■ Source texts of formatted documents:
=-=-=-=-=
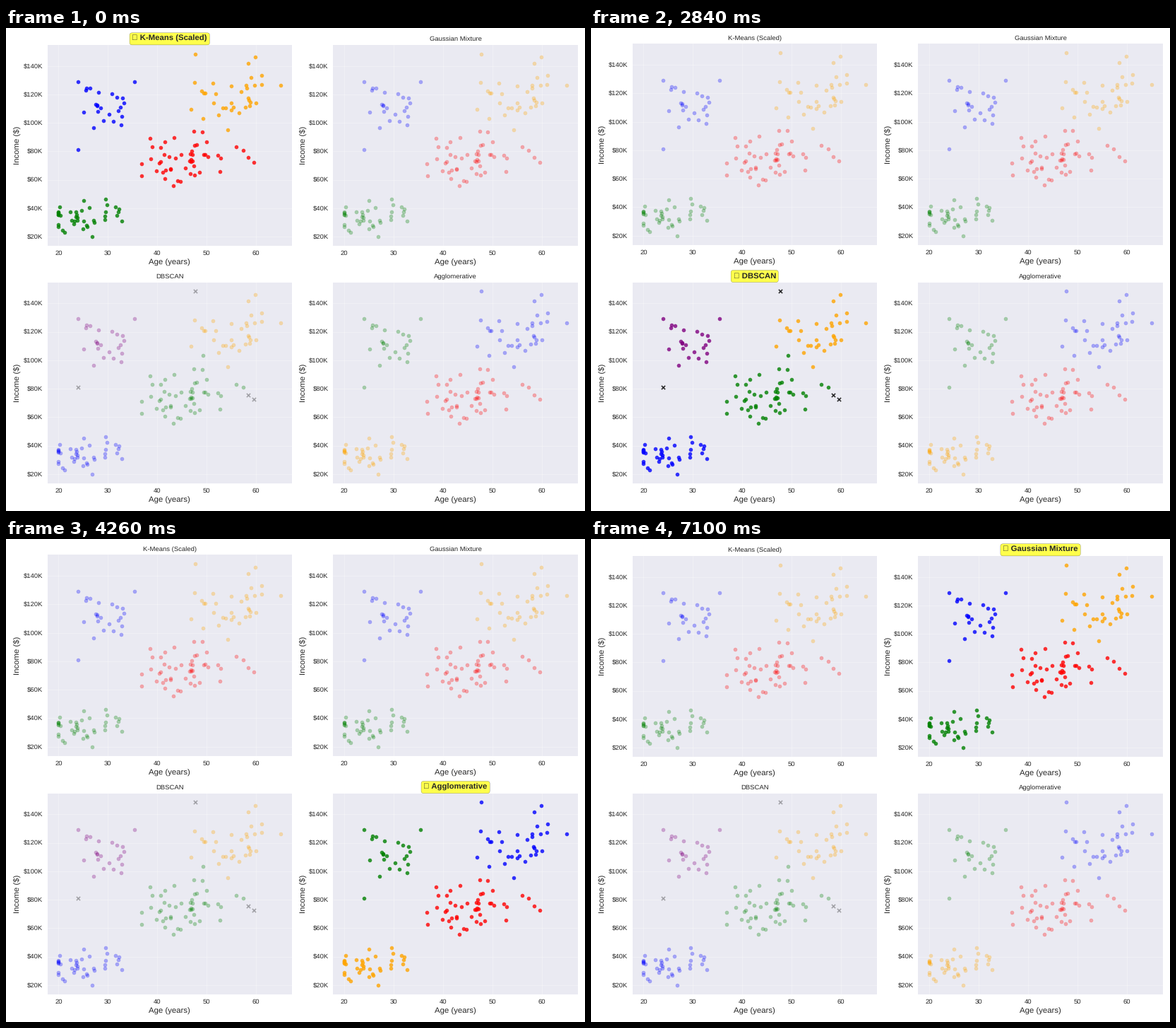
A matplotlib script for the animation above (8000 ms loop, 820 by 683 pixels).

```python
import numpy as np
import matplotlib.pyplot as plt
from matplotlib.animation import FuncAnimation

WIDTH, HEIGHT, DPI = 820, 683, 820 / 12
LOOP_MS, HOLD_MS, FRAMES = 8000, 1420, 62

plt.rcParams.update({
    "font.family": "Liberation Sans",
    "text.hinting": "no_hinting",
    "text.color": "0.15",
    "axes.facecolor": "#EAEAF2",
    "axes.linewidth": 0,
    "axes.labelcolor": "0.15",
    "axes.labelsize": 12,
    "axes.axisbelow": True,
    "grid.color": "white",
    "grid.linewidth": 1,
    "lines.linewidth": 1.75,
    "patch.linewidth": 0.3,
    "xtick.color": "0.15",
    "ytick.color": "0.15",
    "xtick.labelsize": 10,
    "ytick.labelsize": 10,
    "xtick.major.size": 0,
    "ytick.major.size": 0,
    "xtick.major.pad": 7,
    "ytick.major.pad": 7,
})

# count, mean age, mean income, age variance, covariance, income variance
SEGMENTS = [
    (40, 25, 35e3, 20, 5e3, 5e7),
    (50, 45, 75e3, 30, 8e3, 1e8),
    (35, 55, 120e3, 25, 10e3, 1.5e8),
    (25, 30, 110e3, 15, 6e3, 8e7),
]


def make_customers():
    rng = np.random.RandomState(42)
    parts = []
    for n, age, income, var_age, cov, var_income in SEGMENTS:
        z = rng.standard_normal((n, 2))
        sd = np.sqrt(var_income)
        slope = cov / sd
        rest = np.sqrt(var_age - slope ** 2)
        parts.append(np.column_stack([
            age + slope * z[:, 0] + rest * z[:, 1],
            income + sd * z[:, 0],
        ]))
    data = np.vstack(parts)
    return np.clip(data[:, 0], 20, 65), np.clip(data[:, 1], 20e3, 150e3)


ages, incomes = make_customers()
segment = np.repeat(np.arange(4), [s[0] for s in SEGMENTS])

# Density clustering leaves four outliers and moves one border point.
NOISE = 4
density = segment.copy()
density[102] = 1
density[[56, 89, 110, 131]] = NOISE

PANELS = [
    ("K-Means (Scaled)", segment, ["green", "red", "orange", "blue"]),
    ("Gaussian Mixture", segment, ["green", "red", "orange", "blue"]),
    ("DBSCAN", density, ["blue", "green", "orange", "purple", "black"]),
    ("Agglomerative", segment, ["orange", "red", "blue", "green"]),
]

# No font has this sign, so it shows as an empty box.
BADGE = "\U0001F3C6 "


def draw_panel(ax, labels, colors):
    dots = []
    for k, color in enumerate(colors):
        pick = labels == k
        marker = "x" if k == NOISE else "o"
        dots.append(ax.scatter(ages[pick], incomes[pick], c=color, s=30, marker=marker))
    ax.set_xlabel("Age (years)")
    ax.set_ylabel("Income ($)")
    ax.set_xticks(range(20, 61, 10))
    ax.set_yticks(range(20000, 140001, 20000))
    ax.yaxis.set_major_formatter(lambda v, pos: f"\\${v / 1000:.0f}K")
    ax.grid(True, alpha=0.3)
    return dots


def style_title(title, name, active):
    title.set_text(BADGE + name if active else name)
    title.set_fontsize(12 if active else 10)
    title.set_fontweight("bold" if active else "normal")
    title.set_bbox(dict(boxstyle="round,pad=0.3", facecolor="yellow", alpha=0.7)
                   if active else None)


fig, axes = plt.subplots(2, 2, figsize=(WIDTH / DPI, HEIGHT / DPI), dpi=DPI)
axes = axes.ravel()
panel_dots = [draw_panel(ax, labels, colors)
              for ax, (_, labels, colors) in zip(axes, PANELS)]


def update(frame):
    now = frame * LOOP_MS / FRAMES
    # Frames lie a few ms before each change, so round up slightly.
    current = int((now + 5) // HOLD_MS) % len(PANELS)
    for i, (ax, (name, _, _)) in enumerate(zip(axes, PANELS)):
        active = i == current
        style_title(ax.title, name, active)
        for dots in panel_dots[i]:
            dots.set_alpha(0.8 if active else 0.3)
    fig.tight_layout()
    return []


anim = FuncAnimation(fig, update, frames=FRAMES, interval=LOOP_MS / FRAMES,
                     repeat=True, repeat_delay=0, blit=False)
plt.show()
```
=-=-=-=-=
■ INSTRUCTIONS FOR THE TASK: Where a line of the data holds the word "grid", copy that line.

■ RESULT:
    "grid.color": "white",
    "grid.linewidth": 1,
    ax.grid(True, alpha=0.3)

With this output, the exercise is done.